**EXERCISE DIRECTIONS:**
Pick out all lines with the word "translate" from the records that follow.

**EXTRACTED RECORDS:**

- - -

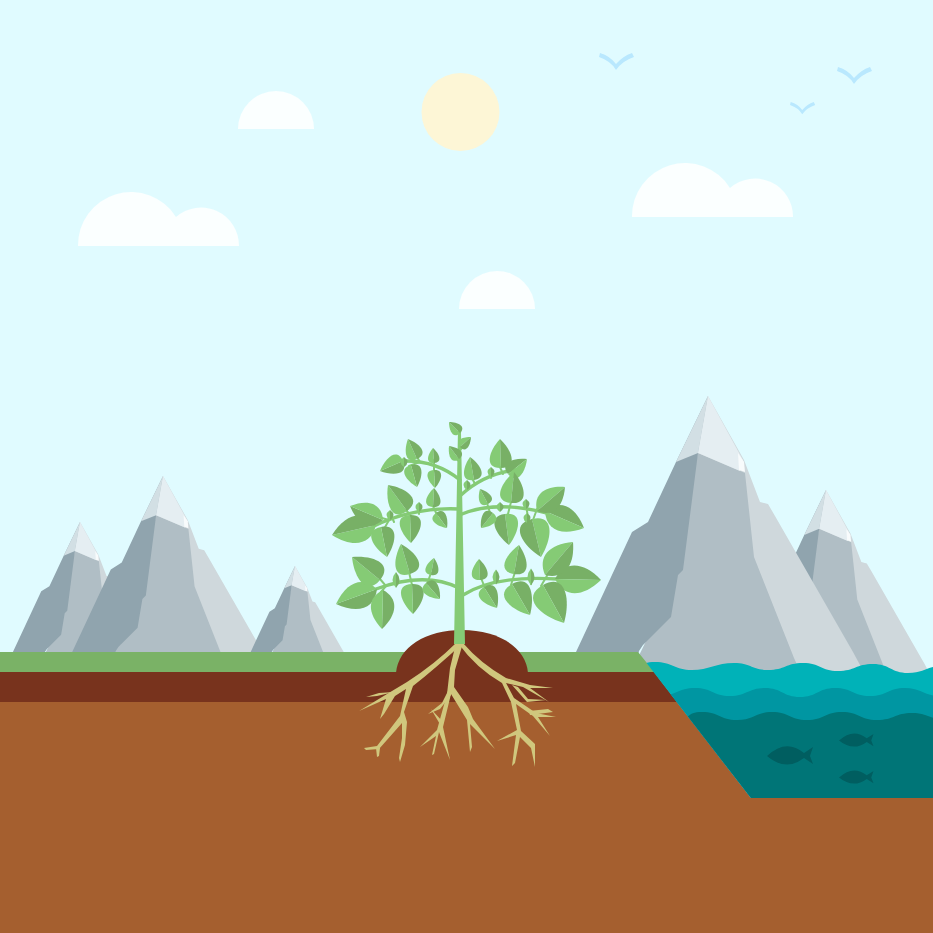
<!DOCTYPE html>
<html lang="en">
<head>
<meta charset="utf-8">
<title>Plant, mountains and water</title>
<style>
:root{--sky:#e0fbff;--sun:#fdf6d6;--cloud:#fbffff;--bird:#b9e8fe;
--rock-dark:#90a4ae;--rock-mid:#b0bec5;--rock-light:#cfd8dc;--snow-shade:#d2dfe4;--snow:#e5eef2;--snow-edge:#f8fbfc;
--grass:#7ab266;--topsoil:#78331d;--subsoil:#a55f2f;
--water-top:#00b2b8;--water-mid:#0096a2;--water-deep:#007577;--fish:#005e60;
--leaf-light:#85cb75;--leaf-dark:#78b066;--root:#d0c77d}
html,body{margin:0;overflow:hidden}
svg{display:block;width:933px;height:933px;background:var(--sky)}
.sun{fill:var(--sun)}
.clouds{fill:var(--cloud)}
.birds{fill:var(--bird)}
.rock-dark{fill:var(--rock-dark)}.rock-mid{fill:var(--rock-mid)}.rock-light{fill:var(--rock-light)}
.snow-shade{fill:var(--snow-shade)}.snow{fill:var(--snow)}.snow-edge{fill:var(--snow-edge)}
.grass{fill:var(--grass)}.topsoil{fill:var(--topsoil)}.subsoil{fill:var(--subsoil)}
.water-top{fill:var(--water-top)}.water-mid{fill:var(--water-mid)}.water-deep{fill:var(--water-deep)}
.fish{fill:var(--fish)}
.leaf-light,.trunk{fill:var(--leaf-light)}.leaf-dark{fill:var(--leaf-dark)}
.twigs{fill:none;stroke:var(--leaf-light);stroke-width:3.4;stroke-linecap:round}
.twigs .fine{stroke-width:2}
.roots{fill:var(--root)}
</style>
</head>
<body>
<svg viewBox="0 0 933 933" role="img" aria-label="A leafy plant with roots in layered soil, between mountains and a lake with fish">
<defs>
<g id="mountain">
<polygon class="rock-light" points="0,0 36,64 52,106 60,108 67,120 145,256 159,282 60,282 -20,60"/>
<polygon class="rock-mid" points="-10,57 37,77 46,161 86,262 95,282 -80,282 -40,200"/>
<polygon class="rock-dark" points="0,0 -32,66 -60,126 -76,136 -132,256 -144,282 -75,282 -69,255 -65,249 -37,221 -30,179 -25,174 -10,57"/>
<polygon class="snow-shade" points="0,0 -32,66 -10,57"/>
<polygon class="snow" points="0,0 -10,57 32,75 36,66"/>
<polygon class="snow-edge" points="30,57 36,66 37,76 31,74"/>
</g>
<g id="cloud-small"><path d="M0 38a38 38 0 0 1 76 0z"/></g>
<g id="cloud-large"><path d="M0 53a53 53 0 0 1 98-29a38 38 0 0 1 63 29z"/></g>
<path id="bird" d="M1 0Q11 3 17 11Q24 3 33 0L35 4Q23 8 17 17Q12 8 0 4z"/>
<path id="fish" d="M0 9Q19-9 37 6L46 0L43 9L46 17L37 11Q19 25 0 9z"/>
<g id="leaf"><path class="leaf-light" d="M0 0C0-6 6-4 10 0z"/><path class="leaf-dark" d="M0 0C0 6 6 4 10 0z"/></g>
<g id="leaf-flip"><path class="leaf-dark" d="M0 0C0-6 6-4 10 0z"/><path class="leaf-light" d="M0 0C0 6 6 4 10 0z"/></g>
<g id="leaf-slim"><path class="leaf-light" d="M0 0C2-4 6-4 10 0z"/><path class="leaf-dark" d="M0 0C2 4 6 4 10 0z"/></g>
<g id="leaf-slim-flip"><path class="leaf-dark" d="M0 0C2-4 6-4 10 0z"/><path class="leaf-light" d="M0 0C2 4 6 4 10 0z"/></g>
<g id="bud"><path class="leaf-light" d="M0-5Q-7 0 0 5z"/><path class="leaf-dark" d="M0-5Q7 0 0 5z"/></g>
<clipPath id="lake"><polygon points="638,652 933,652 933,798 751,798"/></clipPath>
</defs>

<circle class="sun" cx="460.500" cy="112" r="39"/>

<g class="clouds">
<use href="#cloud-small" x="238" y="91"/>
<use href="#cloud-small" x="459" y="271"/>
<use href="#cloud-large" x="78" y="193"/>
<use href="#cloud-large" x="632" y="164"/>
</g>

<g class="birds">
<use href="#bird" x="599" y="53"/>
<use href="#bird" x="837" y="67"/>
<use href="#bird" transform="translate(790 102) scale(.72)"/>
</g>

<g class="mountains">
<use href="#mountain" transform="translate(80 522) scale(.51)"/>
<use href="#mountain" transform="translate(163 476) scale(.687)"/>
<use href="#mountain" transform="translate(295 566) scale(.336)"/>
<use href="#mountain" transform="translate(826 490) scale(.68)"/>
<use href="#mountain" transform="translate(708 396)"/>
</g>

<g class="ground">
<polygon class="grass" points="0,652 638,652 655,673 0,673"/>
<polygon class="topsoil" points="0,672 654,672 678,703 0,703"/>
<polygon class="subsoil" points="0,702 677,702 751,798 933,798 933,933 0,933"/>
<path class="topsoil" d="M396 673C398 647 426 630 462 630S526 647 528 673z"/>
</g>

<g class="water" clip-path="url(#lake)">
<path class="water-top" d="M620 670c17 0 18-8 35-8s20 8 37 8 24-7 42-7 17 7 34 7 18-7 35-7 18 8 35 8 18-7 35-7 18 9 35 9 18-7 35-7V798H620z"/>
<path class="water-mid" d="M620 696c20 0 20 0 38 0s20-8 37-8 18 8 35 8 18-8 35-8 18 9 35 9 18-9 35-9 18 8 35 8 18-8 35-8 18 8 35 8V798H620z"/>
<path class="water-deep" d="M640 712c18 0 18 8 35 8s10-8 27-8 18 8 35 8 18-8 35-8 18 8 35 8 18-8 35-8 18 8 35 8 18-7 35-7 18 7 35 7V798H640z"/>
<g class="fish">
<use href="#fish" x="767" y="747"/>
<use href="#fish" transform="translate(839 734) scale(.75 .72)"/>
<use href="#fish" transform="translate(839 771) scale(.75 .72)"/>
</g>
</g>

<g class="roots">
<path d="M456 643L463 643Q436 668 413 686L404 712L407 722L405 745L400 762L399 758L402 738V723L379 749L366 750L364 748L377 746L400 716L406 689L395 696L384 714L380 719L386 699L359 711L387 694L407 682Q435 664 456 643z"/>
<path d="M377 696L366 697L379 693L394 692zM380 748L379 756L377 757L376 748z"/>
<path d="M456 643H463L455 670L454 687L468 707L473 719L495 749L470 724L472 747L470 752L467 720L451 694L443 727L450 760L439 732L434 754L432 755L436 736L420 747L437 730L447 694L450 668z"/>
<path d="M451 695L440 709L428 714L442 703L450 687zM441 726L431 709L443 722z"/>
<path d="M458 643H463Q480 663 506 678L530 685L553 688L530 688L549 702L523 687L506 683L514 698L536 713L556 717L538 717L550 736L533 716L516 704L521 731L535 744V767L531 748L520 737L515 763L512 766L516 735L497 741L517 730L511 702L502 683Q476 668 458 643z"/>
<path d="M518 687L528 699L546 700L527 702L512 685zM529 711L548 709L553 712L530 715z"/>
</g>

<g class="plant">
<path class="trunk" d="M458 429Q456 427 459 427Q462 428 461 433L465 644H454z"/>
<g class="twigs">
<path d="M460 480Q436 460 403 461"/>
<path d="M461 495Q484 474 515 470"/>
<path d="M459 509Q413 507 374 526"/>
<path d="M462 514Q496 500 547 513"/>
<path d="M459 588Q425 571 376 589"/>
<path d="M463 595Q495 575 557 579"/>
<g class="fine">
<path d="M417 457L420 462L409 466M434 460V471M461 449L465 445M455 458L460 462"/>
<path d="M472 478L475 484M500 467L503 474M491 472V478"/>
<path d="M382 518L389 520L384 529M406 510L411 516M433 506L437 515M391 515L394 522M419 507V514"/>
<path d="M487 503L490 513M511 502L508 514M526 504L528 518M537 509L533 520"/>
<path d="M380 579L386 586L381 592M409 572L412 585M431 573L427 584M396 575V584"/>
<path d="M481 578L485 588M515 572L511 585M548 574L541 586M496 575V582M531 571V584"/>
</g>
</g>
<g class="leaves">
<use href="#leaf" transform="matrix(-1.1 -1.1 1.1 -1.1 460 433)"/>
<use href="#leaf" transform="matrix(1.1 -1 1 1.1 460 447)"/>
<use href="#leaf" transform="matrix(-1 -1.3 1.3 -1 459 459)"/>

<use href="#leaf-flip" transform="matrix(-2.3 1 -1 -2.3 403 461)"/>
<use href="#leaf" transform="matrix(-.9 -2 2 -.9 417 459)"/>
<use href="#leaf-flip" transform="matrix(.6 2.200 -2.200 .6 411 465)"/>
<use href="#leaf" transform="matrix(-.1 -1.5 1.5 -.1 434 463)"/>
<use href="#leaf-flip" transform="matrix(.1 1.8 -1.8 .1 434 470)"/>
<use href="#bud" x="404" y="462"/>

<use href="#leaf-flip" transform="matrix(1.9 -1.5 1.5 1.9 508 474)"/>
<use href="#leaf" transform="matrix(-.1 -2.9 2.9 -.1 501 468)"/>
<use href="#leaf" transform="matrix(-.4 -2.3 2.3 -.4 474 480)"/>
<use href="#bud" x="491" y="472"/>
<use href="#bud" x="467" y="485"/>

<use href="#leaf-slim" transform="matrix(-4.4 1 -1 -4.4 376 525)"/>
<use href="#leaf-slim-flip" transform="matrix(-3.3 -1.4 1.4 -3.3 383 520)"/>
<use href="#leaf" transform="matrix(-1.9 -2.600 2.600 -1.9 407 511)"/>
<use href="#leaf-flip" transform="matrix(.6 3 -3 .6 381 527)"/>
<use href="#leaf-flip" transform="matrix(.1 2.800 -2.800 .1 410 515)"/>
<use href="#leaf" transform="matrix(.1 -1.9 1.9 .1 433 507)"/>
<use href="#leaf-flip" transform="matrix(1.1 1.5 -1.5 1.1 436 513)"/>
<use href="#bud" x="390" y="515"/>
<use href="#bud" x="419" y="507"/>

<use href="#leaf-slim-flip" transform="matrix(3.9 1.7 -1.7 3.9 545 511)"/>
<use href="#leaf-slim" transform="matrix(2.800 -2.400 2.400 2.800 537 511)"/>
<use href="#leaf" transform="matrix(.9 3.800 -3.800 .9 532 519)"/>
<use href="#leaf" transform="matrix(.4 3.100 -3.100 .4 505 514)"/>
<use href="#leaf" transform="matrix(.3 -3.100 3.100 .3 511 503)"/>
<use href="#leaf" transform="matrix(-.8 -1.5 1.5 -.8 488 504)"/>
<use href="#leaf" transform="matrix(-1.2 1.5 -1.5 -1.2 493 513)"/>
<use href="#bud" x="526" y="504"/>
<use href="#bud" x="527" y="518"/>
<use href="#bud" x="500" y="507"/>

<use href="#leaf-slim-flip" transform="matrix(-4.100 1.5 -1.5 -4.100 377 589)"/>
<use href="#leaf" transform="matrix(-2.800 -2.300 2.300 -2.800 380 580)"/>
<use href="#leaf-slim-flip" transform="matrix(-.1 3.900 -3.900 -.1 383 590)"/>
<use href="#leaf" transform="matrix(-.9 -3 3 -.9 410 574)"/>
<use href="#leaf-flip" transform="matrix(.1 3 -3 .1 412 584)"/>
<use href="#leaf" transform="matrix(.3 -1.7 1.7 .3 431 575)"/>
<use href="#leaf-flip" transform="matrix(1.4 1.6 -1.6 1.4 426 583)"/>
<use href="#bud" transform="translate(396 580) scale(1 1.6)"/>

<use href="#leaf-slim-flip" transform="matrix(4.600 .1 -.1 4.600 555 579)"/>
<use href="#leaf-slim" transform="matrix(2.800 -3.300 3.300 2.800 545 575)"/>
<use href="#leaf-flip" transform="matrix(2.100 3.800 -3.800 2.100 543 585)"/>
<use href="#leaf" transform="matrix(.5 -2.900 2.900 .5 514 574)"/>
<use href="#leaf-flip" transform="matrix(1.800 3.100 -3.100 1.800 512 584)"/>
<use href="#leaf" transform="matrix(-.1 -2.100 2.100 -.1 480 580)"/>
<use href="#leaf-flip" transform="matrix(1.300 2.100 -2.100 1.300 484 587)"/>
<use href="#bud" transform="translate(496 577) scale(1 1.500)"/>
<use href="#bud" transform="translate(531 577) scale(1 1.700)"/>
</g>
</g>
</svg>
</body>
</html>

- - -

**RESULT OF THE EXERCISE:**
<use href="#bird" transform="translate(790 102) scale(.72)"/>
<use href="#mountain" transform="translate(80 522) scale(.51)"/>
<use href="#mountain" transform="translate(163 476) scale(.687)"/>
<use href="#mountain" transform="translate(295 566) scale(.336)"/>
<use href="#mountain" transform="translate(826 490) scale(.68)"/>
<use href="#mountain" transform="translate(708 396)"/>
<use href="#fish" transform="translate(839 734) scale(.75 .72)"/>
<use href="#fish" transform="translate(839 771) scale(.75 .72)"/>
<use href="#bud" transform="translate(396 580) scale(1 1.6)"/>
<use href="#bud" transform="translate(496 577) scale(1 1.500)"/>
<use href="#bud" transform="translate(531 577) scale(1 1.700)"/>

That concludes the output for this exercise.